I went to the woods this week – it is a place where my soul is deeply restored. I feel grounded the minute I step into the urban forests around Portland – I love the sensation of a rich store of oxygen filling my lungs. The barren wintery landscape is starting to fill out with small budding sprouts…there is hope…new life, growth, expectation.

After crossing an old stone bridge, I stopped to watch some birds flitting from branch to branch, in a flirtatious chase, picking up lichen, calling out a melodious chicka-dee-dee-dee. They made me smile and utter a supressed giggle. Contemplating these frolickers, I realized I could not distinguish if they were working, loving or playing. And in an instant I longed to echo their manner of living.

But how?

Am I to merely “balance” my life by getting work, relationships and leisure in proper priorities? Do I just reorder my schedule? Well, that doesn’t actually solve the core of my issue because an off-kiltered schedule always betrays an off-kiltered heart. Merely reordering schedules and lifestyle, fundamentally, starts at a heart level, not a calendar level.

Augustine said that everyone has a spirituality that can be defined in an ordis amoris – a way of ordering loves. Our spirituality, and the meaning of our lives, comes not so much by what we believe, but how we order our loves and how we integrate love into all that we do. It is accepting our frailty, offering our time, our wallets and our relationships to creation and our fellow creatures in ways that promote love that moves us toward this integration. It requires an intentional cooperation with One greater than us, and letting the soulrest that results from that synchronicity flow into our spending, our scheduling, our loving.

I go to the woods, like Thoreau, “to live life deliberately…and to put to rout all that [is] not life and not when I… come to die discover that I [have] not lived.” It takes intentionality. It takes paying attention at a heart level, not just a calendar level. Really living is a life where work, love and play are more and more indistinguishable and unfrenzied. I’d like that.

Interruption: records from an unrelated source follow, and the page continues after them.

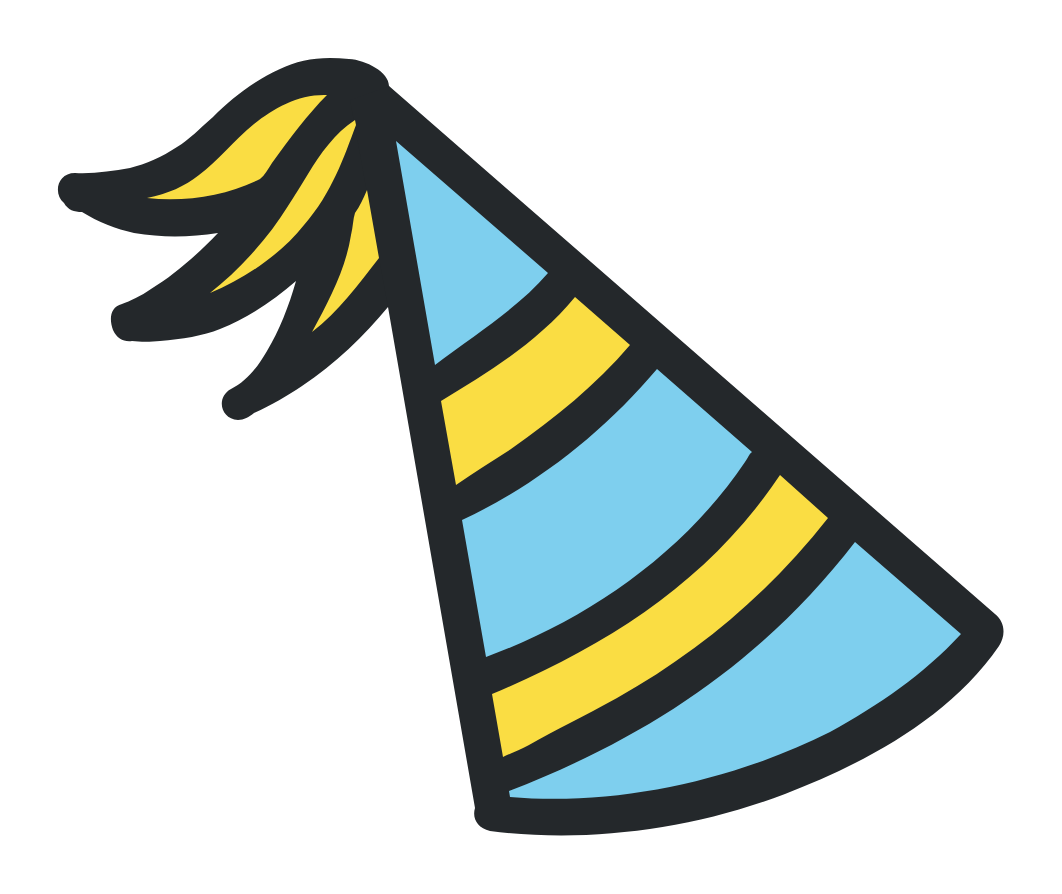
<!DOCTYPE html>
<html lang="en">
<head>
<meta charset="utf-8">
<title>Party hat</title>
<style>
:root { --paper: #ffffff; --ink: #24282b; --sky: #7ecfee; --sun: #fadd43; }
html, body { margin: 0; background: var(--paper); overflow: hidden; }
svg { display: block; width: 1062px; height: 894px; }
.ink { fill: var(--ink); }
.sky { fill: var(--sky); }
.sun { fill: var(--sun); }
</style>
</head>
<body>
<svg viewBox="0 0 1062 894" role="img" aria-label="Striped party hat with a yellow tassel">
  <g id="outline" class="ink">
    <path id="tassel-outline" d="M389 86C389 72 366 60 349 59C322 56 300 59 280 69C252 82 231 99 213 117C199 129 189 140 177 147C162 157 146 164 130 168C112 171 94 174 75 173C57 173 53 194 64 203C68 210 74 212 82 212C98 222 116 229 134 233C164 238 191 237 218 233C197 255 174 275 151 289C141 296 130 301 122 304C110 307 109 319 113 330C117 339 124 342 132 341C140 342 151 342 160 341C182 339 203 336 220 329C250 317 274 300 296 281C289 306 279 331 267 351C256 370 245 382 231 389C216 397 220 419 238 420C244 420 249 417 254 413C272 405 287 396 302 386C335 364 364 336 388 307L420 200Z"/>
    <path id="cone-outline" d="M389 86L995 614C1005 622 1006 635 999 646C948 720 862 764 785 794C688 831 583 843 490 831C477 828 472 818 475 808L388 307L350 100Z"/>
  </g>
  <g id="tassel" class="sun">
    <path d="M327 95C299 94 274 108 254 124C233 141 218 161 199 175C185 186 168 194 147 198C186 202 226 196 260 179C265 175 268 169 272 163C290 138 308 114 327 95Z"/>
    <path d="M355 120C335 133 320 154 308 174C300 187 294 197 288 206C267 240 238 271 210 293C246 278 281 254 304 225C332 193 344 157 356 125Z"/>
    <path d="M367 190L379 258C358 285 339 311 312 332C329 301 346 268 351 235C353 227 353 219 355 213C360 206 363 199 367 190Z"/>
  </g>
  <g id="cone-stripes">
    <path class="sky" d="M396 141L548 273C518 308 476 334 435 365Z"/>
    <path class="sun" d="M575 297L630 345C596 385 555 418 511 449C492 461 475 472 456 485L441 401C489 372 538 342 575 297Z"/>
    <path class="sky" d="M657 369L752 452C749 454 748 458 745 462C683 554 587 620 486 657L462 520C535 486 603 433 657 369Z"/>
    <path class="sun" d="M780 475L828 518C770 592 699 652 617 698C583 717 555 730 529 745C520 750 511 753 503 757L492 694C609 645 710 580 780 475Z"/>
    <path class="sky" d="M855 542L961 634C923 675 879 705 830 732C730 782 614 806 510 797L509 791C649 737 764 660 855 542Z"/>
  </g>
</svg>
</body>
</html>
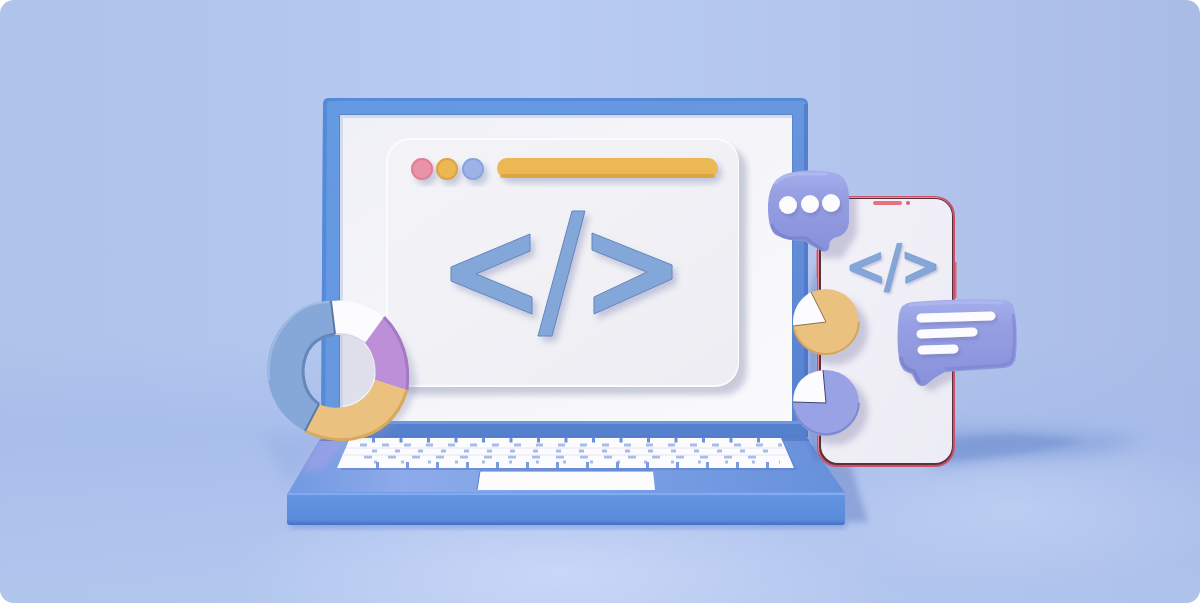
<!DOCTYPE html>
<html lang="en">
<head>
<meta charset="utf-8">
<title>Web development illustration</title>
<style>
:root{
  --page:#fff;
  --blue:#6494de;
  --blue-deep:#4f80cf;
  --blue-soft:#86a8d8;
  --code:#83a7d9;
  --code-edge:#6386bb;
  --white:#fcfcff;
  --screen:#f3f3f8;
  --yellow:#ecb853;
  --sand:#eac17e;
  --purple:#bd8fd8;
  --lilac:#98a2e4;
  --pink:#ea93a6;
  --red:#d9616f;
}
*{box-sizing:border-box}
html,body{margin:0;width:1200px;height:603px;overflow:hidden;background:var(--page)}
svg{display:block;width:1200px;height:603px}
.white{fill:var(--white)}
.yellow{fill:var(--yellow)}
.sand{fill:var(--sand)}
.purple{fill:var(--purple)}
.lilac{fill:var(--lilac)}
.blue-soft{fill:var(--blue-soft)}
.pink{fill:var(--pink)}
.code{fill:var(--code);stroke:var(--code-edge);stroke-width:1;stroke-linejoin:round}
.gaps{fill:none;stroke:#a9bce6;stroke-width:3}
</style>
</head>
<body>
<svg viewBox="0 0 1200 603" role="img" aria-label="Laptop and phone with code symbols, charts and chat bubbles">
  <defs>
    <linearGradient id="wall" x1="0" y1="0" x2="1" y2="0">
      <stop offset="0" stop-color="#b0c3ea"/><stop offset=".12" stop-color="#b1c5ec"/>
      <stop offset=".45" stop-color="#b8cbf2"/><stop offset=".75" stop-color="#b2c4ec"/>
      <stop offset="1" stop-color="#a9bce6"/>
    </linearGradient>
    <linearGradient id="floor" x1="0" y1="0" x2="0" y2="1">
      <stop offset="0" stop-color="#a3bae8" stop-opacity="0"/>
      <stop offset=".35" stop-color="#a5bbea" stop-opacity=".75"/>
      <stop offset="1" stop-color="#b3c7ef" stop-opacity=".5"/>
    </linearGradient>
    <radialGradient id="glow">
      <stop offset="0" stop-color="#d0dcfa" stop-opacity=".75"/><stop offset="1" stop-color="#d0dcfa" stop-opacity="0"/>
    </radialGradient>
    <linearGradient id="lid" x1="0" y1="0" x2="1" y2="1">
      <stop offset="0" stop-color="#639ae2"/><stop offset=".5" stop-color="#6797df"/><stop offset="1" stop-color="#577fd0"/>
    </linearGradient>
    <linearGradient id="screen" x1="0" y1="0" x2="1" y2="1">
      <stop offset="0" stop-color="#f0f1f7"/><stop offset=".5" stop-color="#f5f5f9"/><stop offset="1" stop-color="#fafafd"/>
    </linearGradient>
    <linearGradient id="panel" x1="0" y1="0" x2="1" y2="1">
      <stop offset="0" stop-color="#f4f4f8"/><stop offset="1" stop-color="#ededf3"/>
    </linearGradient>
    <linearGradient id="deck" x1="0" y1="0" x2="1" y2="0">
      <stop offset="0" stop-color="#7199e2"/><stop offset=".2" stop-color="#8eaaea"/>
      <stop offset=".55" stop-color="#7ba1e6"/><stop offset="1" stop-color="#6790db"/>
    </linearGradient>
    <linearGradient id="front" x1="0" y1="0" x2="0" y2="1">
      <stop offset="0" stop-color="#74a0e8"/><stop offset=".15" stop-color="#6293e0"/>
      <stop offset=".85" stop-color="#5a8bdb"/><stop offset="1" stop-color="#4270c4"/>
    </linearGradient>
    <linearGradient id="bubble" x1="0" y1="0" x2="0" y2="1">
      <stop offset="0" stop-color="#a5afeb"/><stop offset=".3" stop-color="#979fe3"/><stop offset="1" stop-color="#8790da"/>
    </linearGradient>
    <linearGradient id="phone-screen" x1="0" y1="0" x2="1" y2="1">
      <stop offset="0" stop-color="#f3f1f8"/><stop offset="1" stop-color="#ececf4"/>
    </linearGradient>
    <filter id="blur-s" x="-30%" y="-30%" width="160%" height="160%"><feGaussianBlur stdDeviation="3"/></filter>
    <filter id="blur-l" x="-40%" y="-80%" width="180%" height="260%"><feGaussianBlur stdDeviation="8"/></filter>
    <filter id="lift" x="-20%" y="-20%" width="150%" height="150%">
      <feDropShadow dx="4" dy="5" stdDeviation="3" flood-color="#8388b5" flood-opacity=".42"/>
    </filter>
    <filter id="lift-small" x="-20%" y="-50%" width="150%" height="220%">
      <feDropShadow dx="2" dy="3" stdDeviation="1.5" flood-color="#6f75ac" flood-opacity=".42"/>
    </filter>
    <clipPath id="card"><rect width="1200" height="603" rx="14"/></clipPath>
    <clipPath id="phone-clip"><rect x="821" y="199" width="131" height="264" rx="17"/></clipPath>
    <clipPath id="screen-clip"><rect x="340" y="115" width="452" height="306"/></clipPath>
    <g id="code-symbol">
      <polygon class="code" points="530,234 530,251 476,274 532,297 532,314 451,281 451,267"/>
      <polygon class="code" points="572,211 585,211 552,336 538,336"/>
      <polygon class="code" points="592,233 672,265 672,279 594,314 594,297 647,272 592,250"/>
    </g>
  </defs>

  <g clip-path="url(#card)">
    <g id="backdrop">
      <rect width="1200" height="603" fill="url(#wall)"/>
      <rect y="340" width="1200" height="263" fill="url(#floor)"/>
      <ellipse cx="560" cy="575" rx="330" ry="90" fill="url(#glow)"/>
      <ellipse cx="1010" cy="510" rx="230" ry="80" fill="url(#glow)" opacity=".6"/>
    </g>

    <g id="floor-shadows">
      <path d="M930 432Q1030 424 1140 440Q1120 456 1000 460L930 468Z" fill="#7f9cd8" opacity=".6" filter="url(#blur-l)"/>
      <path d="M940 440Q1010 428 1084 441Q1030 456 940 462Z" fill="#7391d2" opacity=".55" filter="url(#blur-s)"/>
      <path d="M800 440L850 462L868 522H800Z" fill="#7f96d2" opacity=".7" filter="url(#blur-s)"/>
      <path d="M290 520H846V528H290Z" fill="#7f9cdc" opacity=".8" filter="url(#blur-s)"/>
      <path d="M262 436L322 436L290 490Z" fill="#8eaae2" opacity=".4" filter="url(#blur-l)"/>
    </g>

    <g id="laptop">
      <g id="laptop-lid">
        <path d="M329 98H801Q808 98 808 105V437H321L323 104Q323 98 329 98Z" fill="url(#lid)"/>
        <path d="M323 104Q323 98 329 98H801Q808 98 808 105L806 103Q805 101 801 101H331Q327 101 327 106L325 437H321Z" fill="#4f86d6" opacity=".75"/>
        <path d="M804 104H808V437H804Z" fill="#4c77c6" opacity=".7"/>
        <rect x="339" y="114" width="454" height="308" fill="#5b85c9"/>
        <rect x="340" y="115" width="452" height="306" fill="url(#screen)"/>
        <path d="M340 115H792V118H343V421H340Z" fill="#d5daea"/>
        <rect x="325" y="421" width="482" height="16" fill="#5580cd"/>
        <rect x="325" y="421" width="482" height="3" fill="#6c98e0"/>
      </g>

      <g id="code-window" clip-path="url(#screen-clip)">
        <rect x="394" y="146" width="353" height="249" rx="24" fill="#aeb2ca" opacity=".65" filter="url(#blur-s)"/>
        <rect x="386" y="138" width="353" height="249" rx="24" class="white"/>
        <rect x="388" y="140" width="350" height="245" rx="23" fill="url(#panel)"/>
        <g id="window-bar" filter="url(#lift)">
          <circle cx="422" cy="169" r="11" class="pink"/>
          <circle cx="447" cy="169" r="11" class="yellow"/>
          <circle cx="473" cy="169" r="11" fill="#9db2e8"/>
          <rect x="497" y="158" width="221" height="20" rx="10" class="yellow"/>
        </g>
        <rect x="500" y="174" width="215" height="4" rx="2" fill="#d49c3c" opacity=".65"/>
        <g fill="none" stroke-width="2" opacity=".6">
          <circle cx="422" cy="169" r="10" stroke="#d6758b"/>
          <circle cx="447" cy="169" r="10" stroke="#d1993a"/>
          <circle cx="473" cy="169" r="10" stroke="#8299d6"/>
        </g>
        <use href="#code-symbol" filter="url(#lift)"/>
      </g>

      <g id="laptop-base">
        <polygon points="321,437 806,437 845,493 288,493" fill="url(#deck)"/>
        <polygon points="321,437 350,437 322,470 300,473" fill="#b6a3e4" opacity=".45" filter="url(#blur-s)"/>
        <path d="M325 436H806L810 441H320Z" fill="#5379c6" opacity=".75"/>
        <rect x="287" y="492" width="558" height="33" rx="3" fill="url(#front)"/>
        <path d="M287 494H845" stroke="#82aaf0" stroke-width="2"/>
        <g id="keyboard">
          <polygon points="352,441 783,441 797,470 341,470" fill="#5c7fca" opacity=".6"/>
          <polygon points="350,438 781,438 794,468 337,468" class="white"/>
          <path class="gaps" d="M360 445H782" stroke-dasharray="7 15"/>
          <path class="gaps" d="M372 451H772" stroke-dasharray="5 18"/>
          <path class="gaps" d="M364 457H772" stroke-dasharray="8 16"/>
          <path class="gaps" d="M374 462H780" stroke-dasharray="3 24"/>
          <path d="M372 440H770" stroke="#6a92dc" stroke-width="5" stroke-dasharray="3 24.5"/>
          <path d="M376 465H780" stroke="#7a9be0" stroke-width="6" stroke-dasharray="3 27"/>
          <path d="M346 448H784M342 455H788" stroke="#e3e6f3" stroke-width="1"/>
        </g>
        <g id="trackpad">
          <polygon points="480,471 653,471 655,490 477,490" class="white"/>
          <path d="M477 490L480 471H653" fill="none" stroke="#557fcb"/>
        </g>
      </g>
    </g>

    <g id="phone">
      <path d="M808 300L819 260V466L808 440Z" fill="#4766b5" opacity=".4" filter="url(#blur-s)"/>
      <path d="M955 262V298M818 250V278" stroke="#d4667a" stroke-width="3"/>
      <rect x="817" y="196" width="138" height="271" rx="20" fill="#cd5266"/>
      <rect x="818" y="197" width="135" height="268" rx="19" fill="#ee8992"/>
      <rect x="819" y="198" width="134" height="267" rx="18" fill="#59303f"/>
      <rect x="821" y="199" width="131" height="264" rx="17" fill="url(#phone-screen)"/>
      <rect x="873" y="201" width="29" height="4" rx="2" fill="#e5727e"/>
      <circle cx="908" cy="203" r="2" fill="#d9616f"/>
      <use href="#code-symbol" transform="translate(674 161) scale(.39)" filter="url(#lift)"/>
      <g id="phone-shadows" clip-path="url(#phone-clip)" fill="#a5a4c4" opacity=".55" filter="url(#blur-s)">
        <circle cx="834" cy="331" r="34"/>
        <circle cx="834" cy="411" r="34"/>
        <path d="M819 195H857V235L842 258H819Z"/>
        <path d="M905 310H960V375L930 392L908 372Z"/>
      </g>
    </g>

    <g id="pie-yellow">
      <circle cx="826" cy="322" r="33" class="sand"/>
      <path d="M826 322L793 326Q792 303 811 292Z" class="white"/>
      <path d="M811 292L826 322L793 326" fill="none" stroke="#8c7250" stroke-width="1"/>
      <path d="M794 329A33 33 0 0 0 859 322" fill="none" stroke="#d4a55f" stroke-width="2"/>
    </g>
    <g id="pie-lilac">
      <circle cx="826" cy="403" r="33" class="lilac"/>
      <path d="M826 403L793 402Q794 374 823 370Z" class="white"/>
      <path d="M823 370L826 403L793 402" fill="none" stroke="#3f4372" stroke-width="1"/>
      <path d="M794 409A33 33 0 0 0 859 403" fill="none" stroke="#7f89cd" stroke-width="2"/>
    </g>

    <g id="typing-bubble">
      <path d="M786 174Q809 167 835 173Q848 176 849 196V222Q848 235 834 238Q829 240 829 248Q827 253 822 251Q812 246 804 241Q786 241 776 235Q769 231 768 211Q767 180 786 174Z" fill="url(#bubble)"/>
      <path d="M772 224Q774 234 789 238H806Q816 246 823 250" fill="none" stroke="#737cc9" stroke-width="3" opacity=".6"/>
      <path d="M776 183Q781 176 796 174H826" fill="none" stroke="#b8c0f4" stroke-width="3" stroke-linecap="round" opacity=".6"/>
      <g class="white" filter="url(#lift-small)">
        <circle cx="788" cy="205" r="9"/><circle cx="810" cy="204" r="9"/><circle cx="831" cy="203" r="9"/>
      </g>
    </g>

    <g id="message-bubble">
      <path d="M912 302Q960 298 1004 300Q1014 301 1015 312Q1018 333 1016 356Q1015 367 1004 368L945 372Q936 376 926 385Q920 388 916 382L912 374Q901 372 899 360Q896 337 899 314Q901 303 912 302Z" fill="url(#bubble)"/>
      <path d="M901 357Q903 369 914 371L920 383" fill="none" stroke="#737cc9" stroke-width="3" opacity=".6"/>
      <path d="M1013 314Q1016 334 1013 356Q1012 364 1003 365L945 369" fill="none" stroke="#7680cf" stroke-width="3" opacity=".5"/>
      <path d="M910 305Q960 301 1002 303" fill="none" stroke="#b4bcf2" stroke-width="3" stroke-linecap="round" opacity=".6"/>
      <g fill="none" stroke="#fcfcff" stroke-width="9" stroke-linecap="round" filter="url(#lift-small)">
        <path d="M921 318L991 316"/><path d="M921 334L973 332"/><path d="M922 350L954 349"/>
      </g>
    </g>

    <g id="donut-chart">
      <path d="M380 323Q412 338 417 384Q410 421 376 437H342V421H383Z" fill="#8e93b8" opacity=".35" filter="url(#blur-s)"/>
      <path d="M340 334A36 36 0 0 1 375 370A36 36 0 0 1 340 406Z" fill="#c9cbe0" opacity=".5"/>
      <path d="M331 301Q359 298 384 317L365 343Q352 333 335 334Z" class="white"/>
      <path d="M335 334Q352 333 365 343" fill="none" stroke="#d6d9e8" stroke-width="2"/>
      <path d="M384 317Q412 346 407 390L375 380Q378 358 365 343Z" class="purple"/>
      <path d="M384 317Q412 346 407 390" fill="none" stroke="#a578c3" stroke-width="3"/>
      <path d="M407 390Q394 432 352 439Q327 442 305 431L319 404Q334 411 352 405Q369 398 375 380Z" class="sand"/>
      <path d="M407 390Q394 432 352 439Q327 442 305 431" fill="none" stroke="#d7a95f" stroke-width="3"/>
      <path d="M331 301Q301 301 282 326Q264 350 268 380Q274 415 305 431L319 404Q303 393 303 370Q305 338 335 334Z" class="blue-soft"/>
      <path d="M335 334Q305 338 303 370Q303 393 319 404" fill="none" stroke="#6787bb" stroke-width="3"/>
      <path d="M331 301L335 334M305 431L319 404" stroke="#5d78a6" stroke-width="2"/>
      <path d="M329 302Q301 302 283 327Q266 350 269 380" fill="none" stroke="#9fbbe4" stroke-width="2"/>
    </g>
  </g>
</svg>
</body>
</html>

To read more from Paula, please visit her blog by clicking –> here.